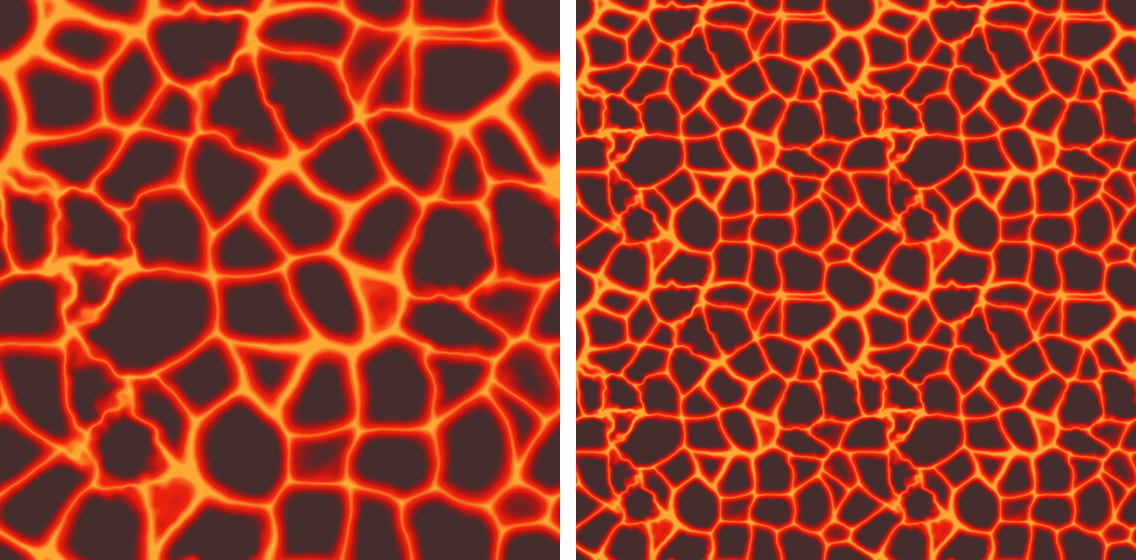
Left, the tile; right, the same tile 2 across and 2 down.
This texture is drawn by a Shadertoy shader. Its source:

```glsl
const float TAU = 6.2832;
const float GRID = 8.0;             // plates across the canvas
const float JITTER = 0.94;
const float SIZE_SPREAD = 0.55;     // how much large plates crowd out small ones
const float CORNER_SHARPNESS = 16.0;
const float HOT_SHARE = 0.2;        // share of plates that stay molten
const float POOL_DEPTH = 0.007;     // extra vein width where lava gathers
const float BEND = 0.010;
const float RAGGED_MIN = 0.003;
const float RAGGED_MAX = 0.014;

const vec3 YELLOW = vec3(1.00, 0.66, 0.20);
const vec3 ORANGE = vec3(0.98, 0.41, 0.12);
const vec3 RED    = vec3(0.92, 0.13, 0.05);
const vec3 CRIMSON = vec3(0.70, 0.08, 0.07);
const vec3 MAROON = vec3(0.45, 0.13, 0.13);
const vec3 CRUST  = vec3(0.27, 0.175, 0.175);

vec3 hash3(vec2 p) {
    vec3 q = fract(vec3(p.xyx + 17.0) * vec3(0.1031, 0.1030, 0.0973));
    q += dot(q, q.yxz + 33.33);
    return fract((q.xxy + q.yzz) * q.zyx);
}

// Value noise that wraps after a whole number of cells
vec3 noise3(vec2 uv, float period) {
    vec2 p = uv * period;
    vec2 i = floor(p), f = fract(p);
    f = f * f * (3.0 - 2.0 * f);
    vec2 a = mod(i, period), b = mod(i + 1.0, period);
    vec2 seed = vec2(period * 3.0, period);
    return mix(mix(hash3(a + seed), hash3(vec2(b.x, a.y) + seed), f.x),
               mix(hash3(vec2(a.x, b.y) + seed), hash3(b + seed), f.x), f.y);
}

// Gentle bends everywhere, ragged plate rims in patches
vec2 warp(vec2 uv) {
    vec2 bend = sin(TAU * (vec2(3.0, 2.0) * uv.yx + vec2(1.0, -2.0) * uv + vec2(0.1, 0.6)))
              + 0.5 * sin(TAU * (vec2(6.0, 5.0) * uv.yx + vec2(-3.0, 2.0) * uv));
    float patches = smoothstep(0.45, 0.8, noise3(uv, 5.0).x);
    vec2 rough = noise3(uv, 23.0).xy + 0.5 * noise3(uv, 47.0).xy - 0.75;
    return uv + BEND * bend + 2.0 * mix(RAGGED_MIN, RAGGED_MAX, patches) * rough;
}

// Offset to a plate centre (xy) and its random size (z)
vec3 plate(vec2 cell, vec2 p) {
    vec3 h = hash3(mod(cell, GRID));
    return vec3(cell + 0.5 + JITTER * (h.xy - 0.5) - p, h.z);
}

float power(vec3 s) {
    return dot(s.xy, s.xy) - SIZE_SPREAD * s.z;
}

// Rounded distance to the plate rim in canvas units (x), plate size (y)
vec2 plates(vec2 uv) {
    vec2 p = uv * GRID, base = floor(p), ownCell = base;
    vec3 own = vec3(0.0);
    float nearest = 1e5;
    for (int y = -2; y <= 2; y++)
    for (int x = -2; x <= 2; x++) {
        vec2 cell = base + vec2(x, y);
        vec3 s = plate(cell, p);
        float d = power(s);
        if (d < nearest) { nearest = d; own = s; ownCell = cell; }
    }
    float sum = 0.0;
    for (int y = -2; y <= 2; y++)
    for (int x = -2; x <= 2; x++) {
        vec2 cell = base + vec2(x, y);
        if (cell == ownCell) continue;
        vec3 s = plate(cell, p);
        float rim = (power(s) - nearest) / (2.0 * max(length(s.xy - own.xy), 0.05));
        sum += exp(-CORNER_SHARPNESS * rim);
    }
    return vec2(-log(max(sum, 1e-9)) / (CORNER_SHARPNESS * GRID), own.z);
}

// Cooling ramp from vein core to crust
vec3 lava(float d) {
    vec3 c = mix(YELLOW, ORANGE, clamp((d + 0.004) / 0.0045, 0.0, 1.0));
    c = mix(c, RED, clamp((d - 0.0005) / 0.0045, 0.0, 1.0));
    c = mix(c, CRIMSON, clamp((d - 0.0065) / 0.006, 0.0, 1.0));
    c = mix(c, MAROON, clamp((d - 0.0125) / 0.0055, 0.0, 1.0));
    return mix(c, CRUST, clamp((d - 0.018) / 0.006, 0.0, 1.0));
}

void mainImage(out vec4 fragColor, in vec2 fragCoord) {
    vec2 uv = fragCoord / iResolution.xy;
    vec2 cell = plates(warp(uv));
    float d = cell.x;

    // Smoky molten plates
    float smoke = 0.65 * noise3(uv, 19.0).z + 0.35 * noise3(uv + 0.02 * noise3(uv, 13.0).xy, 41.0).y;
    if (cell.y < HOT_SHARE) d = min(d, 0.001 + 0.4 * max(d, 0.0) + 0.013 * smoke);

    // Lava pools
    d -= POOL_DEPTH * smoothstep(0.45, 0.85, noise3(uv, 6.0).y);

    fragColor = vec4(lava(d), 1.0);
}
```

* _Aim of the exercise_:
What lines of the material above hold the string "ownCell"? Please copy them.

* _Solution for this problem_:
    vec2 p = uv * GRID, base = floor(p), ownCell = base;
        if (d < nearest) { nearest = d; own = s; ownCell = cell; }
        if (cell == ownCell) continue;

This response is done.